Lists of exoplanets

Summary

Artist's concept of the potentially habitable exoplanet Kepler-186f

This is a list of exoplanets. As of 19 November 2020, there are 4,306 confirmed exoplanets,[1] the majority of which were discovered by the Kepler space telescope. There are an additional 2,366 potential exoplanets from Kepler's first mission yet to be confirmed, as well as 889 from its "Second Light" mission and 1,445 from the Transiting Exoplanet Survey Satellite (TESS) mission.[2]

For yearly lists on physical, orbital and other properties, as well as on discovery circumstances and other aspects, see § Specific exoplanet lists

Nomenclature

The convention for designating exoplanets is an extension of the system used for designating multiple-star systems as adopted by the International Astronomical Union (IAU). For exoplanets orbiting a single star, the IAU designation is formed by taking the designated or proper name of its parent star, and adding a lower case letter.[3] Letters are given in order of each planet's discovery around the parent star, so that the first planet discovered in a system is designated "b" (the parent star is considered to be "a") and later planets are given subsequent letters. If several planets in the same system are discovered at the same time, the closest one to the star gets the next letter, followed by the other planets in order of orbital size. A provisional IAU-sanctioned standard exists to accommodate the designation of circumbinary planets. A limited number of exoplanets have IAU-sanctioned proper names. Other naming systems exist.

Methods of detection
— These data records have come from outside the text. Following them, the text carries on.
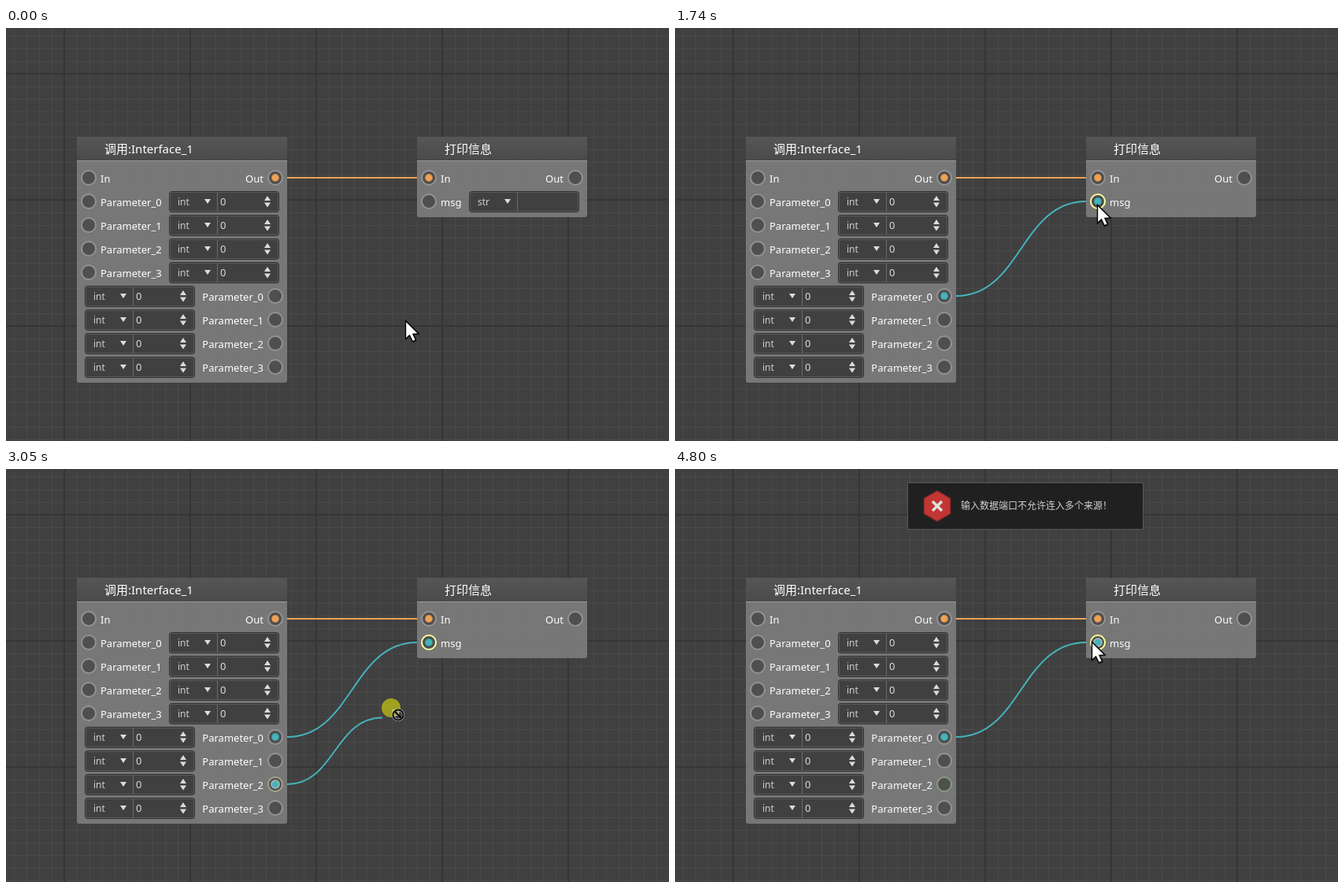
Animation of 842 by 524 pixels, one loop 5530 ms. Source, as an HTML page with a canvas:

```html
<!DOCTYPE html>
<html lang="zh-CN">
<head>
<meta charset="utf-8">
<style>
html, body { margin: 0; width: 100%; height: 100%; overflow: hidden; background: #404040; }
canvas { display: block; }
</style>
</head>
<body>
<canvas id="stage" width="842" height="524"></canvas>
<script>
const ctx = document.getElementById('stage').getContext('2d');
const W = 842, H = 524, LOOP = 5530, STEP = 70;
const FONT = '"Noto Sans", "Noto Sans CJK SC", "Noto Sans CJK", sans-serif';
const ORANGE = '#eda254', TEAL = '#45b3bb', RING = '#939393', HOT = '#ffff9c';

// Moments at which the scene changes hard
const PRESS_1 = 690, DROP_1 = 1600, PRESS_2 = 2640, DRAG_2 = 2710, DROP_2 = 3470;
const REJECT = 3540, CLEAR = 4100, TOAST = 3860;

// Pointer path: time, x, y
const PATH = [
  [0, 507, 371], [70, 498, 370], [280, 402, 360], [490, 342, 347], [560, 338, 346],
  [690, 336, 346], [840, 386, 318], [1050, 478, 261], [1120, 494, 253],
  [1330, 524, 232], [1540, 536, 224], [1870, 536, 224], [1940, 518, 246],
  [2080, 437, 337], [2220, 374, 399], [2360, 360, 402], [2500, 338, 402],
  [2640, 340, 402], [2710, 351, 399], [2850, 410, 368], [2980, 467, 328],
  [3050, 489, 303], [3260, 521, 240], [3470, 528, 220], [3540, 529, 219]
];

function pointer(t) {
  const i = PATH.findIndex(k => k[0] > t);
  if (i < 0) return PATH[PATH.length - 1].slice(1);
  const a = PATH[i - 1] || PATH[0], b = PATH[i];
  const p = Math.max(0, (t - a[0]) / (b[0] - a[0] || 1));
  return [a[1] + (b[1] - a[1]) * p, a[2] + (b[2] - a[2]) * p];
}

function quantise(t) {
  const start = [3050, 1870, 1740, 0].find(s => s <= t);
  return start + Math.floor((t - start) / STEP) * STEP;
}

function text(s, x, y, size, color, align = 'left') {
  ctx.font = `${size}px ${FONT}`;
  ctx.textAlign = align;
  ctx.fillStyle = color;
  ctx.fillText(s, x, y);
}

function box(x, y, w, h, r, fill, stroke) {
  ctx.beginPath();
  ctx.roundRect(x, y, w, h, r);
  if (fill) { ctx.fillStyle = fill; ctx.fill(); }
  if (stroke) { ctx.strokeStyle = stroke; ctx.lineWidth = 1; ctx.stroke(); }
}

function disc(x, y, r, fill, stroke, width = 1) {
  ctx.beginPath();
  ctx.arc(x, y, r, 0, Math.PI * 2);
  if (fill) { ctx.fillStyle = fill; ctx.fill(); }
  if (stroke) { ctx.strokeStyle = stroke; ctx.lineWidth = width; ctx.stroke(); }
}

function polygon(points, fill) {
  ctx.beginPath();
  points.forEach(([x, y]) => ctx.lineTo(x, y));
  ctx.closePath();
  ctx.fillStyle = fill;
  ctx.fill();
}

function triangle(x, y, w, h) {
  polygon([[x - w / 2, y - h / 2], [x + w / 2, y - h / 2], [x, y + h / 2]], '#dcdcdc');
}

function grid() {
  ctx.fillStyle = '#404040';
  ctx.fillRect(0, 0, W, H);
  ctx.fillStyle = '#494949';
  for (let x = 10; x < W; x += 16) ctx.fillRect(x, 0, 1, H);
  for (let y = 10; y < H; y += 16) ctx.fillRect(0, y, W, 1);
  ctx.fillStyle = '#353535';
  for (let x = 73; x < W; x += 160) ctx.fillRect(x, 0, 2, H);
  for (let y = 57; y < H; y += 160) ctx.fillRect(0, y, W, 2);
}

function panel(x, y, w, h, title) {
  box(x, y, w, h, 3, 'rgba(128,128,128,.87)');
  const head = ctx.createLinearGradient(0, y, 0, y + 30);
  head.addColorStop(0, '#565656');
  head.addColorStop(1, '#4a4a4a');
  box(x, y, w, 30, [3, 3, 0, 0], head);
  ctx.fillStyle = '#9a9a9a';
  ctx.fillRect(x, y + 30, w, 1);
  text(title, x + 35, y + 21, 15, '#fff');
}

function port(x, y, { dot, ring = RING, fill = '#4f4f4f', lit } = {}) {
  disc(x, y, 9, fill, ring, 2);
  if (!dot) return;
  disc(x, y, 5, dot, lit ? '#b4b8b4' : 'rgba(70,70,70,.35)', 1.5);
}

function field(x, y, type, spin = true) {
  box(x + .5, y - 12.5, 139, 26, 3, '#404040', '#303030');
  box(x + 1.5, y - 11.5, 137, 24, 2, null, '#5c5c5c');
  ctx.fillStyle = '#6c6c6c';
  ctx.fillRect(x + 61, y - 11, 1, 23);
  text(type, x + 11, y + 5, 12, '#cfcfcf');
  triangle(x + 49, y, 8, 6);
  if (!spin) return;
  text('0', x + 65, y + 5, 13, '#dcdcdc');
  triangle(x + 125, y - 4, 8, -6);
  triangle(x + 125, y + 4.5, 8, 6);
}

function label(s, x, y, align) { text(s, x, y + 5.5, 13, '#fff', align); }

function wire(x1, y1, x2, y2, color) {
  const mid = (x1 + x2) / 2;
  ctx.beginPath();
  ctx.moveTo(x1, y1);
  ctx.bezierCurveTo(mid, y1, mid, y2, x2, y2);
  ctx.strokeStyle = color;
  ctx.lineWidth = 2;
  ctx.stroke();
}

function nodes(t) {
  panel(90, 138, 267, 312, '调用:Interface_1');
  port(105, 190);
  label('In', 120, 190);
  port(342, 190, { dot: ORANGE });
  label('Out', 327, 190, 'right');

  const dragging2 = t >= PRESS_2 && t < CLEAR;
  const outputs = [
    t >= PRESS_1 ? { dot: TEAL } : {},
    {},
    dragging2 ? { dot: TEAL, ring: '#a3a38c', lit: true }
      : t >= CLEAR ? { ring: '#8b9886', fill: '#4e5249' } : {},
    {}
  ];
  outputs.forEach((style, i) => {
    const yIn = 220 + i * 30, yOut = 340 + i * 30;
    port(105, yIn);
    label('Parameter_' + i, 120, yIn);
    field(207, yIn, 'int');
    field(100, yOut, 'int');
    label('Parameter_' + i, 327, yOut, 'right');
    port(342, yOut, style);
  });

  panel(522, 138, 216, 102, '打印信息');
  port(537, 190, { dot: ORANGE });
  label('In', 552, 190);
  label('Out', 708, 190, 'right');
  port(723, 190);
  const linked = t >= DROP_1;
  port(537, 220, linked ? { dot: TEAL, ring: HOT, lit: t >= DROP_2 } : {});
  label('msg', 552, 220);
  if (!linked) field(588, 220, 'str', false);
}

function wires(t) {
  const end = pointer(t - STEP / 2);
  wire(357, 190, 522, 190, ORANGE);
  if (t >= DROP_1) wire(357, 340, 522, 220, TEAL);
  else if (t >= PRESS_1 + 60) wire(357, 340, ...end, TEAL);
  if (t >= DRAG_2 && t < REJECT) wire(357, 400, ...end, TEAL);
  if (t >= REJECT && t < CLEAR) {
    const fade = ctx.createLinearGradient(357, 0, 529, 0);
    fade.addColorStop(.91, '#e60808');
    fade.addColorStop(.95, '#100000');
    wire(357, 400, 529, 219, fade);
  }
}

function toast(t) {
  if (t < TOAST) return;
  const slide = Math.min(1, (t - TOAST) / 270);
  const p = Math.min(1, (t - TOAST) / 800);
  ctx.save();
  ctx.translate(0, Math.round(-77 * (1 - slide)));
  ctx.globalAlpha = 1 - (1 - p) ** 2;
  box(295.5, 17.5, 299, 59, 0, '#202020', '#595959');
  const hexagon = r => Array.from({ length: 6 }, (_, i) => {
    const a = Math.PI * (i / 3 - .5);
    return [333 + r * Math.cos(a), 47 + r * Math.sin(a)];
  });
  polygon(hexagon(20), '#8f2826');
  polygon(hexagon(18.5), '#c23633');
  ctx.beginPath();
  for (const d of [-1, 1]) {
    ctx.moveTo(333 - 6 * d, 41);
    ctx.lineTo(333 + 6 * d, 53);
  }
  ctx.strokeStyle = '#dde3da';
  ctx.lineWidth = 3.5;
  ctx.stroke();
  text('输入数据端口不允许连入多个来源！', 363, 51, 12, '#d2d2d2');
  ctx.restore();
}

function arrow(x, y) {
  ctx.save();
  ctx.translate(x, y);
  ctx.beginPath();
  [[.5, .5], [.5, 23.5], [5.5, 19], [9.5, 27], [13.5, 25], [10, 17.5], [17, 17]]
    .forEach(([px, py]) => ctx.lineTo(px, py));
  ctx.closePath();
  ctx.shadowColor = 'rgba(0,0,0,.4)';
  ctx.shadowBlur = 2;
  ctx.shadowOffsetX = ctx.shadowOffsetY = 1;
  ctx.fillStyle = '#fff';
  ctx.fill();
  ctx.shadowColor = 'transparent';
  ctx.strokeStyle = '#000';
  ctx.lineWidth = 1.4;
  ctx.stroke();
  ctx.restore();
}

function forbidden(x, y) {
  disc(x, y, 12, 'rgba(255,255,0,.5)');
  const cx = x + 9, cy = y + 9;
  box(cx - 6.5, cy - 6.5, 7, 7, 0, null, 'rgba(255,255,255,.6)');
  disc(cx, cy, 6.5, null, '#c8c8c8', 3);
  disc(cx, cy, 6.5, null, '#080808', 2);
  ctx.beginPath();
  ctx.moveTo(cx - 4.5, cy - 4.5);
  ctx.lineTo(cx + 4.5, cy + 4.5);
  ctx.strokeStyle = '#080808';
  ctx.lineWidth = 2;
  ctx.stroke();
}

function draw(t) {
  grid();
  nodes(t);
  wires(t);
  toast(t);
  const [x, y] = pointer(t);
  const dragging = (t >= PRESS_1 && t < DROP_1) || (t >= DRAG_2 && t < DROP_2 && y > 228);
  (dragging ? forbidden : arrow)(x, y);
}

let origin;
function frame(now) {
  origin ??= now;
  draw(quantise((now - origin) % LOOP));
  requestAnimationFrame(frame);
}
draw(0);
requestAnimationFrame(frame);
</script>
</body>
</html>
```
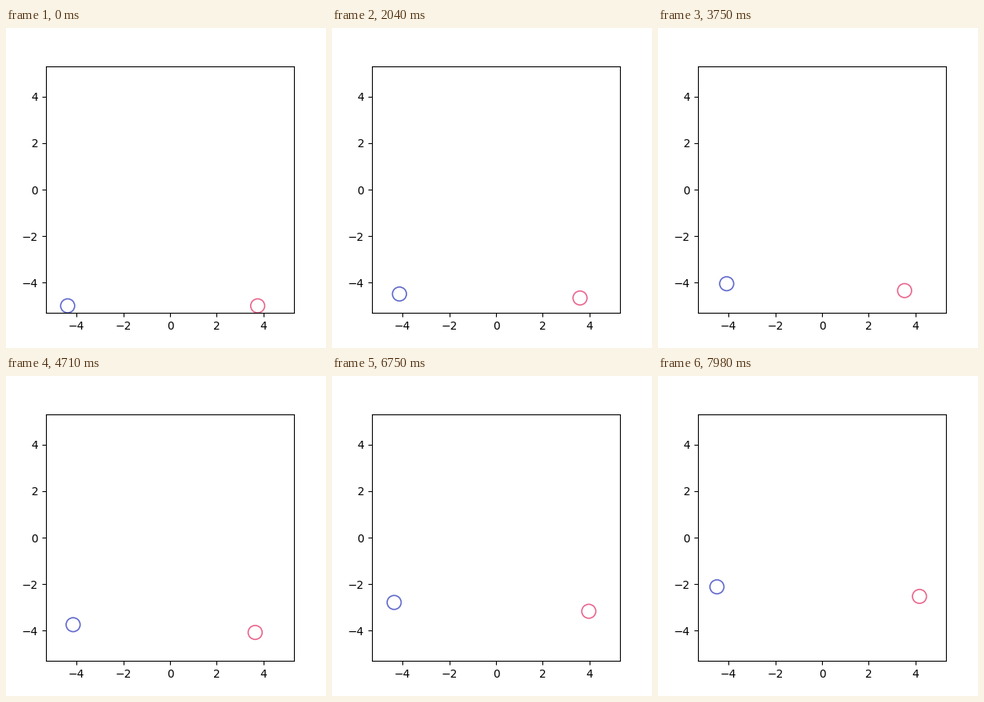
A matplotlib script for the animation above (8000 ms loop, 400 by 400 pixels).

```python
import numpy as np
import matplotlib.pyplot as plt
from matplotlib.animation import FuncAnimation
from matplotlib.patches import Circle

LOOP, INTERVAL = 8000, 20   # ms
LIMIT, RADIUS = 5.3, 0.3

fig, ax = plt.subplots(figsize=(4, 4), dpi=100)
ax.set_xlim(-LIMIT, LIMIT)
ax.set_ylim(-LIMIT, LIMIT)


def glide(t, start, before, after, turn, ease):
    """Position at t seconds; speed eases from `before` to `after` around `turn`."""
    return start + before * t + (after - before) * ease * np.logaddexp(0, (t - turn) / ease)


def blue_path(t):
    return (glide(t, start=-4.373, before=0.1345, after=-0.111, turn=3.13, ease=0.66),
            glide(t, start=-5, before=0.249, after=0.547, turn=4.98, ease=0.58))


def pink_path(t):
    return (glide(t, start=3.748, before=-0.0775, after=0.162, turn=3.65, ease=0.36),
            glide(t, start=-5, before=0.164, after=0.522, turn=4.74, ease=0.63))


def add_ring(path, color):
    ring = Circle(path(0), RADIUS, fill=False, ec=color, lw=1.2)
    return ax.add_patch(ring), path


rings = [add_ring(blue_path, "#626bcb"), add_ring(pink_path, "#e9688f")]


def update(i):
    for ring, path in rings:
        ring.center = path(i * INTERVAL / 1000)
    return [ring for ring, _ in rings]


anim = FuncAnimation(fig, update, frames=LOOP // INTERVAL, interval=INTERVAL,
                     repeat=True, repeat_delay=0)
plt.show()
```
Astrometry: 1 (0.0%)Direct imaging: 51 (1.2%)Radial velocity: 821 (19.1%)Transit: 3,275 (76.1%)Transit-timing variation: 21 (0.5%)Eclipse timing variation: 16 (0.4%)Microlensing: 105 (2.4%)Pulsar timing variation: 7 (0.2%)Pulsation timing variation: 2 (0.0%)Orbital brightness modulation: 6 (0.1%)Disk kinematics: 1 (0.0%)Circle frame.svg
  •   Astrometry: 1 (0.0%)
  •   Direct imaging: 51 (1.2%)
  •   Radial velocity: 821 (19.1%)
  •   Transit: 3,275 (76.1%)
  •   Transit-timing variation: 21 (0.5%)
  •   Eclipse timing variation: 16 (0.4%)
  •   Microlensing: 105 (2.4%)
  •   Pulsar timing variation: 7 (0.2%)
  •   Pulsation timing variation: 2 (0.0%)
  •   Orbital brightness modulation: 6 (0.1%)
  •   Disk kinematics: 1 (0.0%)

About 97% of all the confirmed exoplanets have been discovered by indirect techniques of detection, mainly by radial velocity measurements and transit monitoring techniques.[4]

Specific exoplanet lists

Distribution of confirmed exoplanets vis-à-vis distance from Solar System


See also

References

  1. ^ "NASA Exoplanet Archive". exoplanetarchive.ipac.caltech.edu. Retrieved 13 September 2019.
  2. ^ a b "Exoplanet and Candidate Statistics". NASA Exoplanet Archive. NASA Exoplanet Science Institute. Retrieved 13 September 2019.
  3. ^ "International Astronomical Union | IAU". www.iau.org. Retrieved 29 January 2017.
  4. ^ Ollivier, Marc; Maurel, Marie-Christine (2014). "Planetary Environments and Origins of Life: How to reinvent the study of Origins of Life on the Earth and Life in the". BIO Web of Conferences 2. 2: 00001. doi:10.1051/bioconf/20140200001.

External links

  • The Extrasolar Planet Encyclopaedia — Catalog Listing accessed in 2015-09-28
  • Exoplanet Data Explorer accessed in 2015-09-28
  • "Open Exoplanets Catalogue". Archived from the original on 2017-09-02. Retrieved 2017-02-27.
  • Wright, J. T.; Fakhouri, O.; Marcy, G. W.; Han, E.; Feng, Y.; Johnson, John Asher; Howard, A. W.; Fischer, D. A.; Valenti, J. A. (2011-04-01). "The Exoplanet Orbit Database". Publications of the Astronomical Society of the Pacific. 123 (902): 412–422. arXiv:1012.5676. Bibcode:2011PASP..123..412W. doi:10.1086/659427. ISSN 0004-6280. S2CID 51769219.